The Witch of Cologne
This first historical by Australian playwright and novelist Learner has a number of things in its favor: an original setting, an intriguing heroine, and a completely unpredictable plotline. In 1665 Deutz, the Jewish Quarter just outside Cologne, Ruth bas Elazar Saul goes against her father’s wishes to practice midwifery. Her remarkable success is due to her previous training in Amsterdam, a more enlightened city, where she had fled years earlier to escape an arranged marriage. The Inquisition’s interest in her has less to do with her occupation than her birth, for her late mother, a Sephardic Jew, had made a mortal foe in a Dominican friar whose advances she spurned. Imprisoned for witchcraft, Ruth attracts the interest of Detlef von Tennen, a Catholic cleric who secretly yearns to embrace the revolutionary beliefs creeping across Europe from Holland. When Detlef abandons his position to throw in his lot with Ruth, he takes on not just her enemies but some new ones as well.
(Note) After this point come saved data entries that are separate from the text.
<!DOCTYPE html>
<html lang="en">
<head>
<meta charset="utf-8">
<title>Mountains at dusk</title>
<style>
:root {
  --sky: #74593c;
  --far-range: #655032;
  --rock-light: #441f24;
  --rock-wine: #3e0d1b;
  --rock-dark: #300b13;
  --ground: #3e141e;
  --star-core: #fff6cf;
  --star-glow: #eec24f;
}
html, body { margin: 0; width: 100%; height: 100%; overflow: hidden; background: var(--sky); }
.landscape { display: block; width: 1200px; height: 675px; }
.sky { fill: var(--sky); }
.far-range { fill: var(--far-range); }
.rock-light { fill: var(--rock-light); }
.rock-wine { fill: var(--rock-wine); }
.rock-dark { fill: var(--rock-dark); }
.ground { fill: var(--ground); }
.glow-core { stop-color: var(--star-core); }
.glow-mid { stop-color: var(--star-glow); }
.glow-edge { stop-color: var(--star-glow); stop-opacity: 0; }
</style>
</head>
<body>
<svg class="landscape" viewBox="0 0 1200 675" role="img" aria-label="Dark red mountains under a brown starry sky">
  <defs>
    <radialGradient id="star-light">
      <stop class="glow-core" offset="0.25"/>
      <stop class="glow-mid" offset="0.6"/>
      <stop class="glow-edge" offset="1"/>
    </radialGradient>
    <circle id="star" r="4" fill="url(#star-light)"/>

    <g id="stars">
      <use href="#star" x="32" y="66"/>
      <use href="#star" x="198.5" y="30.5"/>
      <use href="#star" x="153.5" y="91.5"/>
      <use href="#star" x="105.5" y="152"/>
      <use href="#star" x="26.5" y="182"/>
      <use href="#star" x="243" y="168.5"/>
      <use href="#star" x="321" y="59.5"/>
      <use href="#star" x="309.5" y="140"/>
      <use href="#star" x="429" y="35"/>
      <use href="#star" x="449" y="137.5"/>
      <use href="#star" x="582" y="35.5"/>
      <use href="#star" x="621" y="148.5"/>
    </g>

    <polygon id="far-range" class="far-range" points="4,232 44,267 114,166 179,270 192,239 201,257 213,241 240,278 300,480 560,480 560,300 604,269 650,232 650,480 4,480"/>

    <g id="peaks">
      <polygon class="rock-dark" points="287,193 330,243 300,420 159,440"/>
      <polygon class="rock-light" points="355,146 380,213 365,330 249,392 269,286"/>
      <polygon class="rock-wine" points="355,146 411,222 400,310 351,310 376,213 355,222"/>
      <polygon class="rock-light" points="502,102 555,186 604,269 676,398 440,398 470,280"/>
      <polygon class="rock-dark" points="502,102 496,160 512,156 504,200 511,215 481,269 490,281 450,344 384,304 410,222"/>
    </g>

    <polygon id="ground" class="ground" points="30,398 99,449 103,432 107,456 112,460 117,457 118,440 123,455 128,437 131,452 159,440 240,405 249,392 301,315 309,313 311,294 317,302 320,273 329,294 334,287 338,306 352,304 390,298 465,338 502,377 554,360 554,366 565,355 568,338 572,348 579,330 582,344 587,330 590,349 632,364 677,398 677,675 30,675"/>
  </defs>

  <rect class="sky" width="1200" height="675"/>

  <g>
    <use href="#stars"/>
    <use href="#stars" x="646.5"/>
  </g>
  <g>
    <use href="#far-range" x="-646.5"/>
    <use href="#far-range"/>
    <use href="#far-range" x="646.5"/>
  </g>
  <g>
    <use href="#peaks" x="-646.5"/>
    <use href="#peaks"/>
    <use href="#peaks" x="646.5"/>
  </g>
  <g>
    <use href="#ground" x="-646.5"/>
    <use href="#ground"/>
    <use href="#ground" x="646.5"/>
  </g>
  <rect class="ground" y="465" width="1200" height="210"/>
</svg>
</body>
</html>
The author wins points for realism in choosing historically accurate, refreshingly unromantic character names and in depicting religious persecution vividly, though her gruesome torture scenes are not for the squeamish. The novel’s philosophical grasp is not as strong as the author perhaps intends, and the fantastic elements – such as the wraithlike demon Lilith, whose presence midwives guard against – seem to serve little purpose. But the novel succeeds wonderfully as an epic tale of star-crossed lovers who knew what they were giving up to go against popular beliefs, but chose to do so anyway.